I really like Bob's description of stance, his analogy to a tennis stance, and how it applies to your whole body not just your ski width. But... if we are never in our stance, how do we know if it's correct??
I'm wondering if we might actually be in our "stance" in our most neutral position between turns. Isn't that where we are at our optimal readiness to make our next turn?
Good question, TBall. I think that's where a lot of people go--that the "stance" is sort of a home base that we depart from and then try to return to in each turn, presumably in the "neutral" moment of the transition. But, while "turn neutral" may well be the point where our "real" position comes closest to our "ideal stance," I don't prefer to look at it quite that way.
Extrapolating from that idea, you'd have to conclude that we only have "a good stance," then, at that moment of transition. To me, that is far too restrictive a view of stance. Stance is more important than that. It is not a position that we ever

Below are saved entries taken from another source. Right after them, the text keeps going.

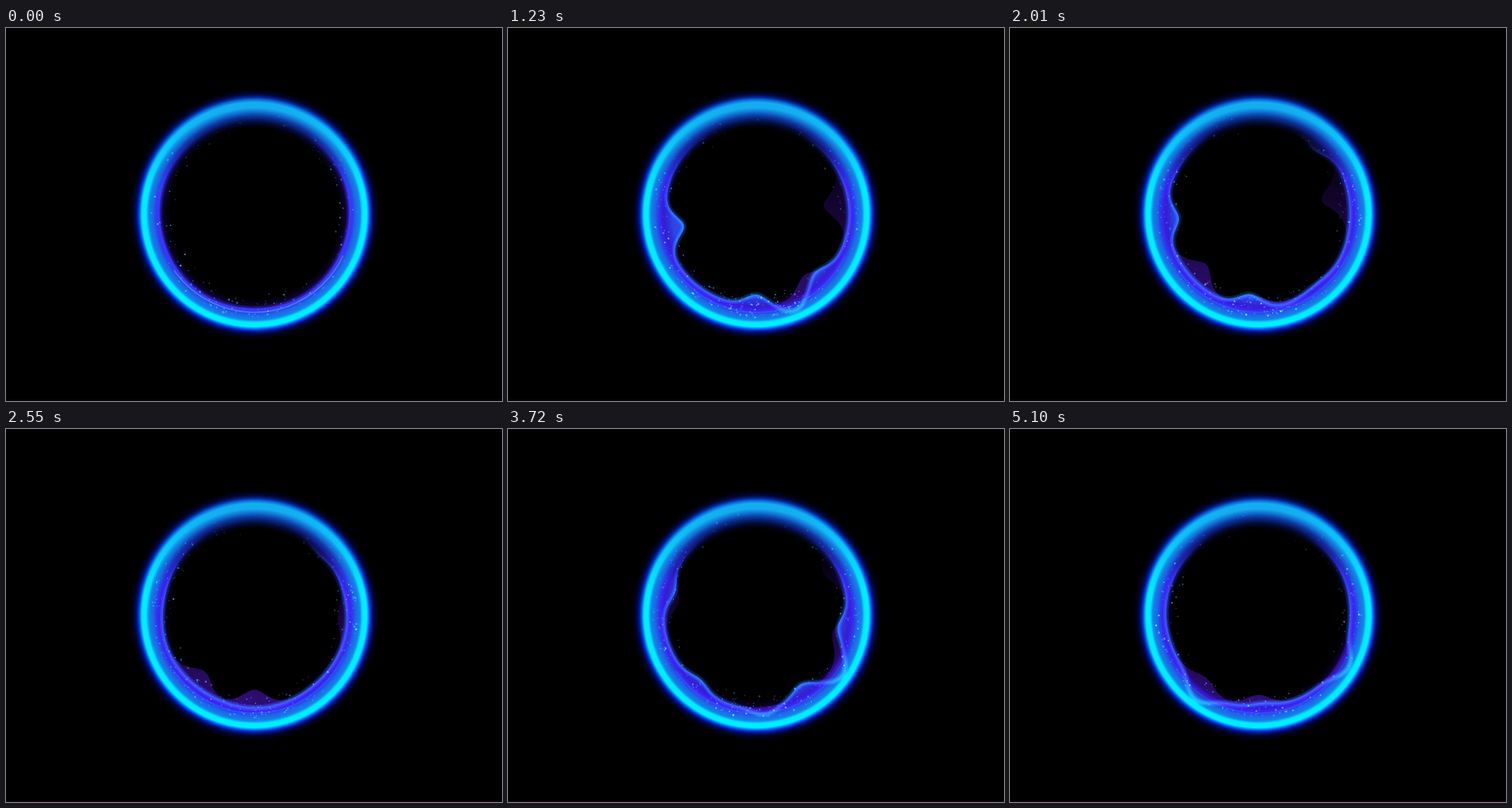
Animation of 658 by 494 pixels, one loop 5130 ms. Source, as an HTML page with a canvas:

```html
<!DOCTYPE html>
<html lang="en">
<head>
<meta charset="utf-8">
<title>Energy ring</title>
<style>
  html, body { margin: 0; width: 100%; height: 100%; overflow: hidden; background: #000; }
  canvas { display: block; }
</style>
</head>
<body>
<canvas id="stage" width="658" height="494"></canvas>
<script>
const W = 658, H = 494, CX = 329.5, CY = 246.5;
const LOOP = 5130, STEP = 30, LIFE = 900;
const TAU = Math.PI * 2, RAD = Math.PI / 180;
const ctx = document.getElementById('stage').getContext('2d');

// Swells in the liquid: peak time in ms, angle in degrees, height towards the centre
const blueSwells = [
  [1500, 173, 27], [1620, 93, 20], [1230, 45, 12], [1230, 68, -15], [2010, 311, 10],
  [3720, 57, 13], [3720, 35, -17], [3720, 84, -11], [3900, 10, 13], [3720, 196, 10],
  [3900, 132, 9], [4500, 82, 10], [5100, 127, -17], [5100, 30, -16]
];
const violetSwells = [
  [1650, 350, 44], [1230, 52, 19], [2200, 134, 27], [2550, 90, 24], [2800, 0, 13],
  [3720, 329, 18], [3900, 12, 19], [3720, 190, 18], [5000, 91, 16], [4900, 131, 15]
];

let seed = 71;
function rnd() {
  seed = (seed * 16807) % 2147483647;
  return seed / 2147483647;
}
const spread = () => rnd() + rnd() + rnd() - 1.5;

// Sparks gather mostly at the bottom, then at the sides and shoulders
const hotSpots = [92, 92, 70, 130, 0, 185, 325, 225];
const sparks = Array.from({ length: 1000 }, (_, i) => ({
  peak: -LIFE / 2 + (LOOP + LIFE) * rnd(),
  angle: hotSpots[i % hotSpots.length] + 38 * spread(),
  radius: 135 - 27 * rnd() ** 1.5,
  size: 0.5 + 0.8 * rnd() ** 2,
  alpha: 0.2 + 0.7 * rnd(),
  phase: TAU * rnd()
}));

// stops: [position, 'r,g,b', alpha]
function addStops(gradient, stops, scale) {
  for (const [at, rgb, a] of stops) gradient.addColorStop(at / scale, `rgba(${rgb},${a})`);
  return gradient;
}
const radial = (c, stops) => addStops(c.createRadialGradient(CX, CY, 0, CX, CY, 170), stops, 170);
const vertical = (c, stops) => addStops(c.createLinearGradient(0, 0, 0, H), stops, H);

function layer() {
  const canvas = document.createElement('canvas');
  canvas.width = W;
  canvas.height = H;
  return canvas.getContext('2d');
}
function masked(stops, mask) {
  const c = layer();
  c.fillStyle = radial(c, stops);
  c.fillRect(0, 0, W, H);
  c.globalCompositeOperation = 'destination-in';
  c.fillStyle = vertical(c, mask);
  c.fillRect(0, 0, W, H);
  return c.canvas;
}

// Crisp cyan ring below, softer and wider band at the top
const ring = layer();
ring.globalCompositeOperation = 'lighter';
ring.drawImage(masked([
  [112, '30,8,90', 0], [121, '42,12,140', 0.3], [126, '64,24,240', 0.7], [130, '46,60,235', 0.7],
  [134, '28,105,228', 0.9], [140, '22,130,232', 1], [142, '8,185,248', 1], [143.5, '0,235,255', 1],
  [149, '0,240,255', 1], [151, '0,150,255', 1], [153, '0,65,240', 1], [156, '0,25,175', 0.75],
  [160, '0,10,110', 0.4], [167, '0,0,60', 0]
], [[105, '0,0,0', 0], [220, '0,0,0', 1]]), 0, 0);
ring.drawImage(masked([
  [114, '0,10,70', 0], [122, '0,30,120', 0.5], [130, '8,70,180', 0.85], [136, '16,120,215', 1],
  [141, '20,172,238', 1], [148, '18,174,240', 1], [152, '8,100,215', 1], [155, '0,45,170', 0.85],
  [159, '0,15,110', 0.5], [167, '0,0,50', 0]
], [[105, '0,0,0', 1], [220, '0,0,0', 0]]), 0, 0);

const blueFill = radial(ctx, [
  [95, '40,105,255', 0.85], [112, '48,72,252', 0.92], [124, '58,42,245', 0.95], [134, '45,70,240', 0.9]
]);
const violetFill = vertical(ctx, [
  [160, '40,10,105', 0.1], [240, '45,11,110', 0.45], [320, '50,14,120', 0.75], [380, '58,18,150', 0.85]
]);
const edge = vertical(ctx, [
  [140, '20,100,255', 0], [180, '20,105,255', 0.3], [230, '25,120,255', 0.8], [380, '30,140,255', 0.9]
]);
const topShade = vertical(ctx, [[135, '0,0,0', 1], [160, '0,0,0', 0.72], [200, '0,0,0', 0]]);

const smooth = x => x * x * (3 - 2 * x);
const pulse = dt => Math.abs(dt) < LIFE ? Math.cos(dt / LIFE * Math.PI / 2) : 0;
const stir = t => smooth(Math.min(1, t / LIFE));

function waveLine(swells, t, width, drift) {
  const path = new Path2D();
  const rest = 126 - 4 * stir(t);
  for (let a = 0; a < 360; a += 1.5) {
    let r = rest - 0.8 * Math.sin(a * 5 * RAD + t / 260);
    for (const [peak, angle, height] of swells) {
      const dt = t - peak;
      const d = ((a - angle - dt * drift + 900) % 360 - 180) / width;
      r -= pulse(dt) * height * Math.exp(-d * d);
    }
    path.lineTo(CX + r * Math.cos(a * RAD), CY + r * Math.sin(a * RAD));
  }
  path.closePath();
  return path;
}

function fillBand(line, style) {
  const band = new Path2D(line);
  band.moveTo(CX + 142, CY);
  band.arc(CX, CY, 142, 0, TAU);
  ctx.fillStyle = style;
  ctx.fill(band, 'evenodd');
}

function drawSparks(t) {
  ctx.fillStyle = 'rgb(60,190,220)';
  for (const p of sparks) {
    const dt = t - p.peak;
    const glow = pulse(dt);
    if (!glow) continue;
    const a = (p.angle + dt * 0.008) * RAD;
    const r = p.radius + 2 * Math.sin(dt / 300 + p.phase);
    const y = CY + r * Math.sin(a);
    ctx.globalAlpha = p.alpha * glow * Math.min(1, Math.max(0.4, (y - 100) / 110));
    ctx.beginPath();
    ctx.arc(CX + r * Math.cos(a), y, p.size, 0, TAU);
    ctx.fill();
  }
  ctx.globalAlpha = 1;
}

function draw(t) {
  const blue = waveLine(blueSwells, t, 11, 0.008);
  const violet = waveLine(violetSwells, t, 13, -0.008);
  ctx.fillStyle = '#000';
  ctx.fillRect(0, 0, W, H);
  fillBand(violet, violetFill);
  fillBand(blue, blueFill);
  ctx.fillStyle = topShade;
  ctx.fillRect(0, 0, W, 201);
  ctx.drawImage(ring.canvas, 0, 0);

  ctx.globalCompositeOperation = 'lighter';
  ctx.strokeStyle = edge;
  for (const width of [8, 5, 2]) {
    ctx.lineWidth = width;
    ctx.globalAlpha = 0.06 + 0.12 * stir(t);
    ctx.stroke(blue);
  }
  // Thin bright seam along the lower inside of the ring, strongest at rest
  ctx.globalAlpha = 0.55 - 0.4 * stir(t);
  ctx.lineWidth = 1.6;
  ctx.beginPath();
  ctx.arc(CX, CY, 130, 25 * RAD, 145 * RAD);
  ctx.stroke();
  drawSparks(t);
  ctx.globalCompositeOperation = 'source-over';

  ctx.fillStyle = 'rgb(9,1,4)';
  ctx.fillRect(0, 491, W, 3);
}

const start = performance.now();
function tick() {
  const t = (performance.now() - start) % LOOP;
  draw(Math.floor(t / STEP) * STEP);
  requestAnimationFrame(tick);
}
tick();
</script>
</body>
</html>
```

need to be in or strive for while actually skiing. It is more an image, a physical and mental attitude, that informs our movements (and "positions," if you hit pause on the video) continuously, all the time, when we're skiing. Stance reflects beliefs and understandings (and misunderstandings), such as "I think I should ski with my feet held tightly together," "I want to be low and aggressive," "my expert buddy told me I need to lean back in powder," "my coach tells me to crush forward on my boot tongues and keep my hips over my feet," or "my instructor told me to hold my hands high and in front like a truck driver holding the wheel...." Stance also reflects individual physical morphology and equipment setup and alignment (and misalignment), such as leg length discrepancy, canting issues, forward lean, and so on.
In other words, simply put, stance is something that can be adjusted with an understanding or belief change, or a tool. It is not our movements or our position at any moment, but its effects can be seen in our movements, always. Stance implies "readiness" (or not) to move the way we will need to move in skiing (or any other sport). In that sense, there are also mental and emotional components to "stance," as in "aggressive stance" or "relaxed stance." Note that many sports refer to a "ready stance."
Stance = Readiness